Exercise the rights, or a portion of the rights, and pay the offer price per share to get your allocation of shares in the rights offer. You’ll need the money to participate.
Don’t exercise your rights. You don’t have to participate in the offer if you don’t want to. If the rights offer is renounceable and you choose to not participate, you may be able to sell these rights and receive some value for any rights you sell. If the offer is non-renounceable you can’t sell your entitlement.
A combination of the above. It’s not all-or-nothing. You can choose to exercise some of your rights (but not all of them), and then try to sell (if the offer is renounceable), or not take up the rest.
If you don’t participate in the rights offer, there may be an opportunity to get some value from your rights. If the offer is renounceable, this might be done by selling the rights on a market (similar to trading shares) or through a shortfall.
A shortfall is when a company tries to sell any new shares that are leftover (due to some shareholders not exercising their rights) to other investors. If there are rights that haven't been exercised, it means that the company might not have raised the full amount of money that it was trying to. A shortfall tries to raise this remaining amount. If you don’t exercise your rights and they get sold through the shortfall, you may get to receive some value for them.
With both selling the rights on a market and a shortfall bookbuild, there’s no guarantee that your rights will be sold and that you’ll get any value for them.
If you participated in the rights offer and are interested in buying more shares in the company, you might get the chance to purchase shares through an oversubscription facility or trading them on a market. There’s no guarantee you’ll be able to get the shares that you apply for if there’s lots of demand.

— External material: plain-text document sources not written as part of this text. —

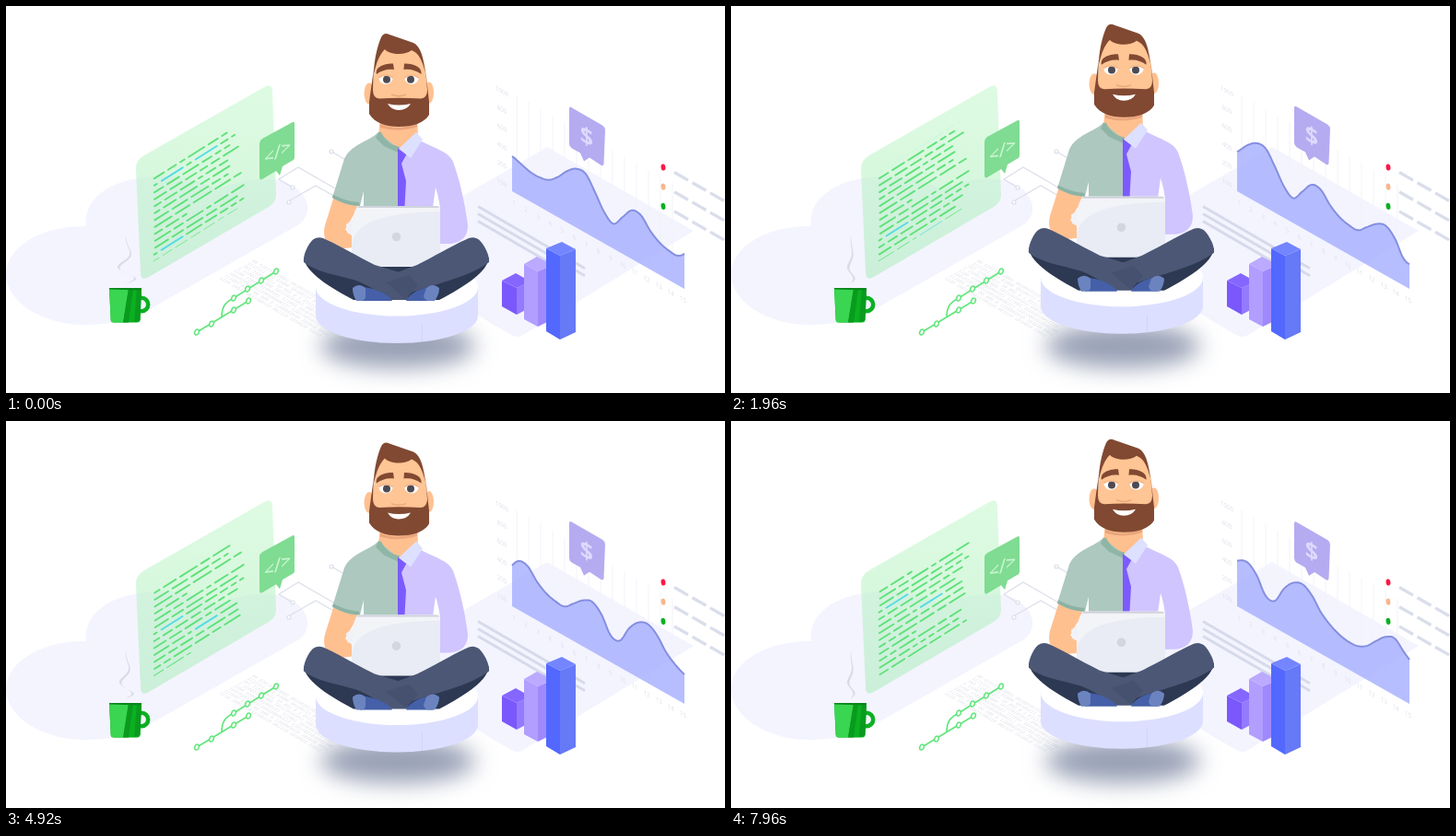
These frames come from a looping animation (780x420 px, 8000 ms). An HTML page:

```html
<!DOCTYPE html>
<html lang="en">
<head>
<meta charset="utf-8">
<title>Developer at work</title>
<style>
html, body { margin: 0; width: 100%; height: 100%; overflow: hidden; background: #fff; }
svg { display: block; width: 780px; height: 420px; }
text { font-family: "Open Sans", Arial, sans-serif; }
.mono text { font-family: "DejaVu Sans Mono", monospace; }
</style>
</head>
<body>
<svg viewBox="0 0 780 420">
  <defs>
    <filter id="blur" x="-40%" y="-150%" width="180%" height="400%"><feGaussianBlur stdDeviation="12"/></filter>
    <linearGradient id="panel" x1="0" y1="0" x2="0" y2="1">
      <stop offset="0" stop-color="#c3f8cb" stop-opacity=".55"/>
      <stop offset="1" stop-color="#a9ebb9" stop-opacity=".55"/>
    </linearGradient>
    <clipPath id="codeClip"><path d="M155 184.500L270 112V208L155 280.500Z"/></clipPath>
  </defs>

  <g fill="#f4f4ff">
    <path d="M0 291C0 262 38 238 87 239C83 208 116 185 168 185C196 185 216 191 228 200C250 188 286 184 306 192C327 202 335 224 318 237L158 328C137 341 112 346 85 346C38 346 0 320 0 291Z"/>
    <path d="M587 153L746 244L561 357Q555 361 548 357L393 266Z"/>
  </g>

  <g id="binary" class="mono" font-size="5" fill="#dfe0e8"></g>

  <g fill="none" stroke="#dcdfe9" stroke-width="1.200">
    <path d="M309 196L296 188L317 175L376 209M308 211L336 195L380 220M355 159L392 181"/>
    <g fill="#fff"><circle cx="311" cy="197" r="2"/><circle cx="307" cy="213" r="2"/><circle cx="353" cy="158" r="2"/></g>
  </g>

  <g fill="none" stroke="#63e67d" stroke-width="1.700">
    <path d="M207 354L263 320M234 338C234 327 237 322 247 317L293 288"/>
    <g id="commits" fill="#fff" stroke-width="1.500"></g>
  </g>

  <path d="M141 178Q140 168 150 162L280 88Q289 83 289 93L293 205Q293 213 285 218L155 294Q146 299 146 289Z" fill="url(#panel)"/>
  <g clip-path="url(#codeClip)"><g id="code" stroke-width="1.900" stroke-linecap="round"></g></g>

  <g id="codeTag">
    <path d="M275 148Q275 145 278 143L311 125Q313 124 313 127V163Q313 166 310 167L300 173L297 183L293 178L278 187Q275 188.500 275 185Z" fill="#7fdc92"/>
    <text transform="matrix(1 -.56 0 1 294.500 164)" text-anchor="middle" font-size="19" font-weight="600" fill="#caf4d2">&lt;/&gt;</text>
  </g>

  <g>
    <circle cx="147" cy="324" r="7.200" fill="none" stroke="#0bb021" stroke-width="4.500"/>
    <path d="M112 306H147L145.500 341Q145 343.500 142 343.500H117Q114 343.500 113.700 341Z" fill="#0bb021"/>
    <path d="M112 306H133L127 343.500H117Q114 343.500 113.700 341Z" fill="#3ad551"/>
    <path d="M133 307H138L133 343.500H127ZM142 307H147L145.500 341L139 343Z" fill="#0a9a1e"/>
    <path d="M112 306H147L146.900 308.500L112.100 307.500Z" fill="#08861a"/>
    <path id="steam" fill="#d9dbe6"/>
  </g>

  <g id="stripes" stroke="#d6daea" stroke-width="3" stroke-linecap="butt"></g>
  <g id="grid" stroke="#f3f3fa"></g>
  <g id="labels" font-size="7" fill="#dddeea" text-anchor="middle"></g>
  <path id="fill" fill="#a9b2ff" fill-opacity=".84"/>
  <path id="curve" fill="none" stroke="#858fe0" stroke-width="2"/>

  <g id="moneyTag">
    <path d="M611 111Q611 108 614 110L647 129Q650 131 650 134L648.500 171Q648 174 645 172L633 164L627 168L623 159L614 154Q611 152 611 149Z" fill="#b5abf1"/>
    <text transform="matrix(1 .5 0 1 630 150)" text-anchor="middle" font-size="25" font-weight="700" fill="#dfd9fd">$</text>
  </g>

  <g id="bars"></g>
  <g id="legend" stroke="#dadeeb" stroke-width="3.300"></g>
  <g id="dots"></g>

  <ellipse cx="425" cy="369" rx="84" ry="24" fill="#98a0b5" filter="url(#blur)"/>

  <g id="man">
    <path d="M336 304V336A88 30 0 0 0 512 336V304Z" fill="#dcdfff"/>
    <ellipse cx="424" cy="305" rx="88" ry="31.500" fill="#fff"/>
    <path d="M451.500 345V364" stroke="#cfd3f5" stroke-width=".8"/>

    <path d="M406 120H446L447 142L429 163L404 141Z" fill="#ffc090"/>
    <path d="M406 128Q426 137 446 126V131Q426 138 406 132Z" fill="#eaa57d"/>
    <path d="M357 203L383 212L378 225L368 243L376 246V262L358 264C347 261 343 250 346 238Z" fill="#ffc090"/>

    <path d="M404 137C394 147 374 150 367 166L354 208C362 213 374 217 384 217L388 201V226H426V155Z" fill="#adc8bf"/>
    <path d="M354 208C362 213 374 217 384 217L383 213C374 213 363 209 355 204.500Z" fill="#8cb2a3"/>
    <path d="M404 137L401 143L410 152L425 159L427 153C418 151 411 146 407 137Z" fill="#8fb5a6"/>
    <path d="M425 157L451 147C466 155 480 158 485 169C492 188 498 214 501 238C501 250 495 256 483 258H468V221L471 220C470 211 468 203 466 197L462 226H425Z" fill="#d0c5ff"/>
    <path d="M425 154L435 160L429 171L434 190L432 226H425Z" fill="#7b5bff"/>
    <path d="M445 137L452 145L439 165L426 155Z" fill="#dde0ff"/>

    <ellipse cx="394" cy="95" rx="5.500" ry="11.500" fill="#ffc090"/>
    <ellipse cx="459" cy="94" rx="5" ry="11.500" fill="#ffc090"/>
    <path d="M400 68C402 54 407 46 412 45L444 47C451 52 454 62 456 76L458 108H396Z" fill="#ffc594"/>
    <path d="M399 70C400 56 403 43 407 34C409 30 412 29 416 31L442 40C450 44 453 56 455 73C452 60 448 51 440 48C433 54 416 53 411 47C405 53 402 61 399 74Z" fill="#814932"/>
    <path d="M399 68L394 104V117C400 127 412 131 426 131C441 131 454 127 459 118V104L455 68L457 91Q457 100 450 100.500Q426 99 405 100.500Q398 100 398 91Z" fill="#814932"/>
    <path d="M414 106Q426 109 439 106Q435 113 426 113Q418 113 414 106Z" fill="#fff"/>
    <path d="M418 96Q426 99.500 434 96" fill="none" stroke="#eba87d" stroke-width="1.500"/>
    <g id="eyes"></g>
    <path d="M402 74C400 66 411 62 420 62.500L421 69C414 68 407 70 402 74ZM432 62.500C441 62 452 66 450.500 74C445 70 439 68 431.500 69Z" fill="#814932"/>

    <path d="M372 276H474L466 305L424 310L384 300Z" fill="#2d3852"/>
    <path d="M369 237L377 231V250L370 246Z" fill="#f1f2f7"/>
    <path d="M384 217H467Q471 217 471 221V283H375V243C376 228 378 219 384 217Z" fill="#e9ecf4"/>
    <path d="M375 260C378 238 400 224 471 223V220Q471 217 467 217H384C378 219 376 228 375 243Z" fill="#f3f4f8"/>
    <path d="M380 219Q382 217 385 217H466Q470 217 470 219Z" fill="#d0d3dc"/>
    <circle cx="423.500" cy="250.500" r="4.800" fill="#d3d6e1"/>

    <path d="M323 273C325 290 353 306 377 319H404L436 300Z" fill="#2d3852"/>
    <path d="M524 273C522 290 494 306 470 319H436L432 301Z" fill="#2d3852"/>
    <path d="M524 278C525 270 518 258 513 253.500Q508 250 502 252C486 259 466 271 446 281L411 294L434 313C458 303 500 296 524 278Z" fill="#4c5775"/>
    <path d="M323 278C322 270 328 258 333 253.500Q338 250 344 252C360 259 380 271 400 281L437 292L436 319H414C404 310 393 303 380 298C355 291 335 288 323 278Z" fill="#4c5775"/>
    <path d="M412 300L437 292L447 303L434 318Z" fill="#465170"/>
    <path d="M383 305C398 305 416 313 419 320H384ZM463 305C450 305 438 312 434 320H463Z" fill="#4560a8"/>
    <path d="M376 306Q383 300 390 306V316Q389 320 385 320H380Q376 313 376 306ZM470 306Q463 300 456 306L453 315Q454 319 458 320H465Q470 313 470 306Z" fill="#6b84c0"/>
  </g>
</svg>
<script>
const NS = 'http://www.w3.org/2000/svg', LOOP = 8000, SWAY = 6000;
const $ = id => document.getElementById(id);
const TAU = Math.PI * 2;

function add(parent, tag, attrs, text) {
  const el = document.createElementNS(NS, tag);
  for (const k in attrs) el.setAttribute(k, attrs[k]);
  if (text !== undefined) el.textContent = text;
  return parent.appendChild(el);
}
const line = (parent, x1, y1, x2, y2, more) => add(parent, 'line', { x1, y1, x2, y2, ...more });

let seed = 11;
const rnd = () => (seed = (seed * 16807) % 2147483647) / 2147483647;

// Scrolling code: some rows carry highlighted dashes at given offsets
const SLOPE = 0.63, PITCH = 7.5;
const marks = { 1: [9, 46], 11: [9], 14: [46] };
for (let row = 0; row < 23; row++) {
  const v = 188 + row * PITCH, x0 = 159.5 + (v % 90) * 0.015;
  const dash = (a, b, color = '#5fe17a') =>
    line($('code'), x0 + a, v - a * SLOPE, x0 + b, v - b * SLOPE, { stroke: color });
  const todo = [...(marks[row] || [])];
  const end = row % 9 === 8 ? 40 : 80 + rnd() * 18;
  for (let u = 1; u < end - 3;) {
    const next = todo.length ? todo[0] : Infinity;
    if (u >= next - 5) {
      u = todo.shift();
      dash(u, u + 23, '#56dbe4');
      u += 27.5;
      continue;
    }
    const stop = Math.min(u + 4 + rnd() * 15, end, next - 5);
    dash(u, stop);
    u = stop + 4.5;
  }
}

// Tiny printed rows
for (let r = 0; r < 8; r++) {
  let s = '';
  for (let i = 0; i < 43; i++) s += rnd() < 0.12 ? ' ' : rnd() < 0.5 ? '0' : '1';
  add($('binary'), 'text', { transform: `matrix(.87 .5 -.87 .5 ${266 - r * 5} ${277 + r * 2.7})` }, s);
}

[[207, 354], [223, 345], [247, 330], [263, 320], [247, 317], [262, 307], [277, 298], [293, 288]]
  .forEach(([x, y]) => add($('commits'), 'ellipse',
    { cx: x, cy: y, rx: 2.2, ry: 3, transform: `rotate(25 ${x} ${y})` }));

// Chart furniture
const X0 = 549, X1 = 736, base = x => 201 + (x - X0) * 0.567;
for (let i = 0; i < 15; i++) {
  const x = 554 + i * 13;
  if (x < X1) line($('grid'), x, base(x), x, base(x) - 107);
  add($('labels'), 'text', { transform: `matrix(.87 .5 0 1 ${551 + i * 13.1} ${216 + i * 7.5})` }, i + 1);
}
['1000', '800', '600', '400', '200', '100'].forEach((s, i) =>
  add($('labels'), 'text', { transform: `matrix(.87 .5 0 1 538 ${95 + i * 19.8})` }, s));
[628, 628, 590].forEach((x, i) => {
  const y = 217.5 + i * 8;
  line($('stripes'), 512, y, x, y + (x - 512) * 0.58);
});

// Isometric bars: left, corner and right x; their top y; back corner; their bottom y
function bar(xl, xc, xr, yl, yc, yr, xb, yb, bl, bc, br, [left, right, top]) {
  const poly = (fill, ...p) => add($('bars'), 'polygon', { points: p.join(' '), fill });
  poly(left, xl, yl, xc, yc, xc, bc, xl, bl);
  poly(right, xc, yc, xr, yr, xr, br, xc, bc);
  poly(top, xl, yl, xb, yb, xr, yr, xc, yc);
}
bar(538, 554, 569, 298, 306, 299, 553, 290, 326, 335, 327, ['#7a58fb', '#937afe', '#8567ff']);
bar(562, 577, 593, 280, 288, 281, 576, 272, 340, 348, 340, ['#b19eff', '#9f89fc', '#bbaaff']);
bar(586, 601, 618, 263, 271, 264, 603, 256, 353, 362, 354, ['#5268ff', '#6679f6', '#7385ff']);

// Legend
const dots = ['#ff1744', '#f8b58c', '#0cb022'].map((fill, i) => {
  const y = 175 + i * 21.2;
  for (let k = 0; k < 3; k++) {
    const x = 725 + k * 19.5, yy = y + 5.5 + k * 11.2;
    line($('legend'), x, yy, x + 15, yy + 8.6);
  }
  const shape = { cx: 0, cy: 0, rx: 2.4, ry: 3.6, fill, transform: 'rotate(-10)' };
  const g = add($('dots'), 'g', {});
  const halo = add(g, 'ellipse', { ...shape, rx: 3.8, ry: 5.4 });
  add(g, 'ellipse', shape);
  return { g, halo, y, peak: 400 + i * 220 };
});

for (const x of [412, 440]) {
  const dir = x < 426 ? 1 : -1;
  add($('eyes'), 'path', { d: `M${x - 8} 78Q${x} 73 ${x + 8} 78Q${x + 6} 85 ${x} 85Q${x - 6} 85 ${x - 8} 78Z`, fill: '#fff' });
  add($('eyes'), 'circle', { cx: x + dir, cy: 79.8, r: 4, fill: '#4d4a53' });
  add($('eyes'), 'path', { d: `M${x - 8} 78Q${x} 72 ${x + 8} 78`, fill: 'none', stroke: '#f3b68a', 'stroke-width': 1.6 });
}

// Chart heights every 10px along the scrolling baseline
const heights = [38, 35, 32, 32, 35, 44, 56, 64, 64, 50, 34, 27, 40, 53, 53, 42, 35, 32, 32, 41,
  50, 54, 46, 29, 29, 48, 60, 64, 58, 45, 37, 32, 30, 31, 37, 48, 58, 62, 53, 45, 38];
function heightAt(s) {
  const i = Math.floor(s / 10), f = s / 10 - i;
  const h = k => heights[Math.max(0, Math.min(heights.length - 1, k))];
  const a = h(i - 1), b = h(i), c = h(i + 1), d = h(i + 2);
  return b + f / 2 * (c - a + f * (2 * a - 5 * b + 4 * c - d + f * (3 * (b - c) + d - a)));
}

function drawChart(t) {
  const pts = [];
  for (let x = X0; x <= X1; x++) {
    pts.push(`${x} ${(base(x) - heightAt(x - X0 + t * 0.025)).toFixed(2)}`);
  }
  const d = 'M' + pts.join('L');
  $('curve').setAttribute('d', d);
  $('fill').setAttribute('d', `${d}L${X1} ${base(X1)}L${X0} ${base(X0)}Z`);
}

function drawSteam(t) {
  const amp = 1.2 + 4.9 * (1 + Math.cos(TAU * t / SWAY));
  const left = [], right = [];
  for (let p = 0; p <= 1.001; p += 0.02) {
    const x = 130 + amp * (0.2 + 0.8 * p) * Math.sin(TAU * 1.5 * p ** 1.6);
    const y = 251 + p * 50, w = (0.3 + 1.5 * p) * Math.min(1, (1.01 - p) * 6);
    left.push(`${(x - w).toFixed(2)} ${(y - w * 0.5).toFixed(2)}`);
    right.unshift(`${(x + w).toFixed(2)} ${(y + w * 0.5).toFixed(2)}`);
  }
  $('steam').setAttribute('d', 'M' + left.concat(right).join('L') + 'Z');
}

const shift = (id, y) => $(id).setAttribute('transform', `translate(0 ${y.toFixed(3)})`);

function draw(t) {
  shift('man', -12 * Math.abs(Math.sin(Math.PI * t / SWAY)));
  shift('code', -0.0078 * t);
  shift('codeTag', 1.1 * Math.cos(TAU * t / 3600));
  shift('moneyTag', 0.4 * Math.cos(TAU * t / 3600));
  drawChart(t);
  drawSteam(t);
  for (const { g, halo, y, peak } of dots) {
    const near = Math.max(0, 1 - Math.abs(t % SWAY - peak) / 250);
    const pulse = Math.sin(near * Math.PI / 2);
    g.setAttribute('transform', `translate(713 ${y}) scale(${1 + 0.15 * pulse})`);
    halo.setAttribute('opacity', 0.4 * pulse);
  }
}

const start = performance.now();
function tick() {
  draw((performance.now() - start) % LOOP);
  requestAnimationFrame(tick);
}
tick();
</script>
</body>
</html>
```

Whether participating in a rights offer is right for you depends on your goals, risk tolerance, and portfolio’s diversification—so it’s important to read the offer document and do your research. And remember, you can seek financial advice if you’re unsure and need support to help determine what the right choice is for you and your investing goals. Like all investing, one of the important things is that you do your due diligence and decide what works for you!
Ok, now for the legal bit
Investing involves risk. You aren’t guaranteed to make money, and you might lose the money you start with. We don’t provide personalised advice or recommendations. Any information we provide is general only and current at the time written. You should consider seeking independent legal, financial, taxation or other advice when considering whether an investment is appropriate for your objectives, financial situation or needs.